  • deanarms on December 05, 2012 12:54 PM:

    Actually the problems California has been enduring for the last few decades demonstrate the failure of Republican policies. Starting with Prop 13 and continuing into these goofy procedural rules requiring some form of legislative supermajority to raise taxes, the state (particularly its educational system) has been starved for revenue, forcing all sorts of deficit spending to maintain a baseline of services. Finally, Jerry Brown got a tax increase passed, after forcing through a dracopnian state budget, and things are turning around. Democratic solutions to problems Republicans caused.

  • jjm on December 05, 2012 12:57 PM:

    California is golden again. It's a great state, with a great governor! And the people are more and more enlightened.

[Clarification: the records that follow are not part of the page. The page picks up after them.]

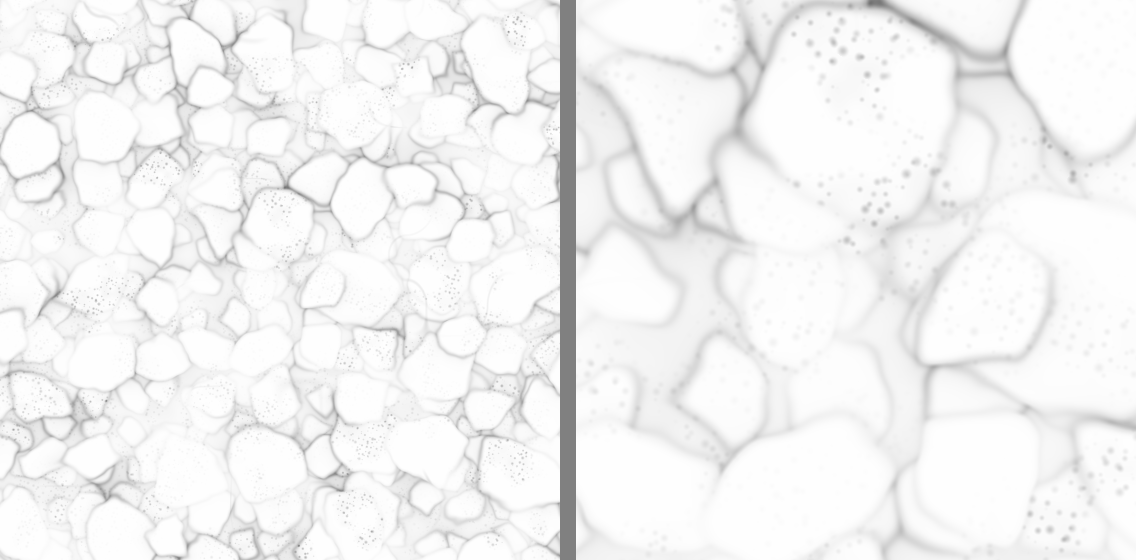
Left: the whole. Right: its middle third, enlarged.
Write a WebGL 1 fragment shader that draws this texture map.

```glsl
precision highp float;
// Ambient occlusion map of crushed gravel: white angular stones with soft grey contact lines.

uniform vec2 u_resolution;

const float TAU = 6.2831853;
const float STONE_WHITE = 0.997;
const float GAP_WHITE = 0.965;
const float LINE_DEPTH = 0.22;
const float LINE_WIDTH = 0.0035;
const float HALO_DEPTH = 0.075;
const float HALO_WIDTH = 0.010;

float hash(vec2 p) {
  return fract(sin(dot(p, vec2(127.1, 311.7))) * 43758.5453);
}

float noise(vec2 p) {
  vec2 i = floor(p);
  vec2 f = fract(p);
  f = f * f * (3.0 - 2.0 * f);
  float low = mix(hash(i), hash(i + vec2(1.0, 0.0)), f.x);
  float high = mix(hash(i + vec2(0.0, 1.0)), hash(i + vec2(1.0, 1.0)), f.x);
  return mix(low, high, f.y);
}

vec2 rotate(vec2 p, float angle) {
  float c = cos(angle);
  float s = sin(angle);
  return vec2(c * p.x - s * p.y, s * p.x + c * p.y);
}

// Irregular polygon with slightly rounded corners: smooth maximum of seven half planes.
float stoneDistance(vec2 p, vec2 id, float radius) {
  const float SHARPNESS = 30.0;
  vec2 q = rotate(p, TAU * hash(id + 3.7));
  q.x *= mix(0.72, 1.2, hash(id + 5.1));
  float sum = 0.0;
  for (int i = 0; i < 7; i++) {
    float k = float(i);
    float angle = (k + 0.85 * hash(id + k * 1.31)) * TAU / 7.0;
    float reach = radius * mix(0.75, 1.25, hash(id + k * 2.17 + 9.0));
    sum += exp(SHARPNESS * (dot(q, vec2(cos(angle), sin(angle))) - reach));
  }
  return log(sum) / SHARPNESS;
}

// Soft round pits of random size, one per cell.
float dots(vec2 p) {
  vec2 cell = floor(p);
  vec2 center = 0.5 + 0.4 * (vec2(hash(cell + 0.3), hash(cell + 4.1)) - 0.5);
  float size = 0.42 * hash(cell + 8.7);
  return smoothstep(size, 0.0, length(fract(p) - center)) * smoothstep(0.1, 0.4, size);
}

// Pits gathered in loose patches.
float pitting(vec2 p) {
  float patches = smoothstep(0.35, 0.75, noise(p * 26.0 + 4.0));
  float pits = dots(rotate(p, 0.6) * 95.0) + dots(rotate(p, 1.9) * 120.0);
  return pits * patches + 0.15 * patches * noise(p * 80.0 + 13.0);
}

// Short faint ridges, following pieces of a noise contour.
float ridges(vec2 p) {
  float contour = abs(noise(p * 11.0 + 31.0) - 0.5);
  float pieces = smoothstep(0.6, 0.85, noise(p * 9.0 + 57.0));
  return pieces * smoothstep(0.035, 0.0, contour);
}

// Lays one grid of scattered stones over the shade below it.
float addStones(float shade, vec2 p, float cells, float density, float seed,
                float surface, float contact) {
  vec2 home = floor(p * cells);
  for (int y = -1; y <= 1; y++) {
    for (int x = -1; x <= 1; x++) {
      vec2 cell = home + vec2(float(x), float(y));
      vec2 id = cell + seed;
      if (hash(id + 0.5) < density) {
        vec2 jitter = vec2(hash(id + 1.3), hash(id + 2.9)) - 0.5;
        vec2 center = cell + 0.5 + 0.4 * jitter;
        float radius = mix(0.35, 0.46, hash(id + 6.3));
        float d = stoneDistance(p * cells - center, id, radius) / cells;

        float rough = hash(id + 7.7);
        float tone = STONE_WHITE - surface * mix(0.05, 1.0, rough * rough);
        float strength = contact * mix(0.35, 1.0, hash(id + 8.9));
        float halo = HALO_DEPTH * strength * exp(-max(d, 0.0) / HALO_WIDTH);
        float line = LINE_DEPTH * strength * exp(-d * d / (LINE_WIDTH * LINE_WIDTH));
        float cover = smoothstep(0.002, -0.002, d);
        shade = mix(shade * (1.0 - halo), tone, cover) * (1.0 - line);
      }
    }
  }
  return shade;
}

void main() {
  vec2 uv = gl_FragCoord.xy / min(u_resolution.x, u_resolution.y);

  // Slightly uneven outlines
  vec2 warp = vec2(noise(uv * 24.0), noise(uv * 24.0 + 40.0)) - 0.5;
  vec2 fine = vec2(noise(uv * 65.0 + 8.0), noise(uv * 65.0 + 70.0)) - 0.5;
  vec2 p = uv + 0.013 * warp + 0.005 * fine;

  // Surface detail and uneven contact darkness shared by all layers
  float surface = 0.26 * pitting(uv) + 0.10 * ridges(uv);
  float contact = mix(0.15, 1.0, smoothstep(0.2, 0.85, noise(uv * 15.0 + 90.0)));

  // Small gravel below, medium and large stones above, a few loose ones on top
  float shade = GAP_WHITE + 0.03 * noise(uv * 30.0) - 0.3 * surface;
  shade = addStones(shade, p, 15.0, 1.0, 11.0, surface, contact);
  shade = addStones(shade, p + 0.071, 10.0, 0.8, 83.0, surface, contact);
  shade = addStones(shade, p + 0.037, 6.8, 0.6, 47.0, surface, contact);
  shade = addStones(shade, p + 0.019, 11.0, 0.12, 129.0, surface, contact);

  gl_FragColor = vec4(vec3(clamp(shade, 0.0, 1.0)), 1.0);
}
```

    The only mistake Jerry Brown ever made was, in his first go around as governor, to build up a surplus. He might have, and with hindsight, should have spent it then as wisely as he spends now: on infrastructure, energy efficiency etc.

    Instead, the GOP vultures saw that pool of money as rightfully theirs, so persuaded voters that government took too much in taxes. We've now awakened from the GOP/conman nightmare.

  • bdop4 on December 05, 2012 2:41 PM:

    The last surplus we had was after Brown's first term. The first thing Gov. Deukmejian did was blow it by giving taxpayers a refund. With Prop. 13 enacted, no tax bill ever saw the light of day and projects became funded solely through bond propositions, which combined with the Enron fleecing and the housing bubble bursting, constitutes most of our current debt.

    Businesses constantly threaten to move from California, but they find what Grincheuse observed: who the hell wants to move from golden Cali to Texas or Alabama?

    Not I.

    With Democratic vsuper-majorities in both state houses and the governorship, we have finally come full circle and can start passing substantive legislation. I think Brown will act as a "governor" to keep the state legsilators from over-reaching. It's important that we make solid gains with whatever tax revenues are generated.

  • punaise on December 05, 2012 2:51 PM:

    now, if we could just fix Prop. 13 - the root of most of CA's problems to begin with!

  • exlibra on December 05, 2012 2:57 PM:

    schtick @12:20 and jjm @12:57 are absolutely right about any possible surpluses: if you do find extra money, invest it in things that profit the whole state. Don't let it lie around, or the Repubs will pocket it next chance they get.

    Same thing happened on the national scale, with Clinton't surplus. As early as '98 (IIRC), Krugman was warning about it; use it or you'll lose it, he said (or words to that effect); don't just pat yourselves on the back for having produced it, don't sit there admiring it as it lies on the table, because, before you know it, it'll disappear down the Republican gullet. And, as ever, he was soooo right...

  • MuddyLee on December 05, 2012 3:10 PM:

    Note that Mitt Romney has made California his primary residence -not Texas or anywhere else in the confederate states that actually voted for him. Let California's tax increases on the rich be a model for the rest of the country.

  • garymar on December 05, 2012 8:03 PM:

    "Grecian Formula"! Ha ha!

    I'd bet dollars to donuts that George W Bush learned to say "Grecian" after watching all those late-night Grecian Formula commercials during his coke-snorting years.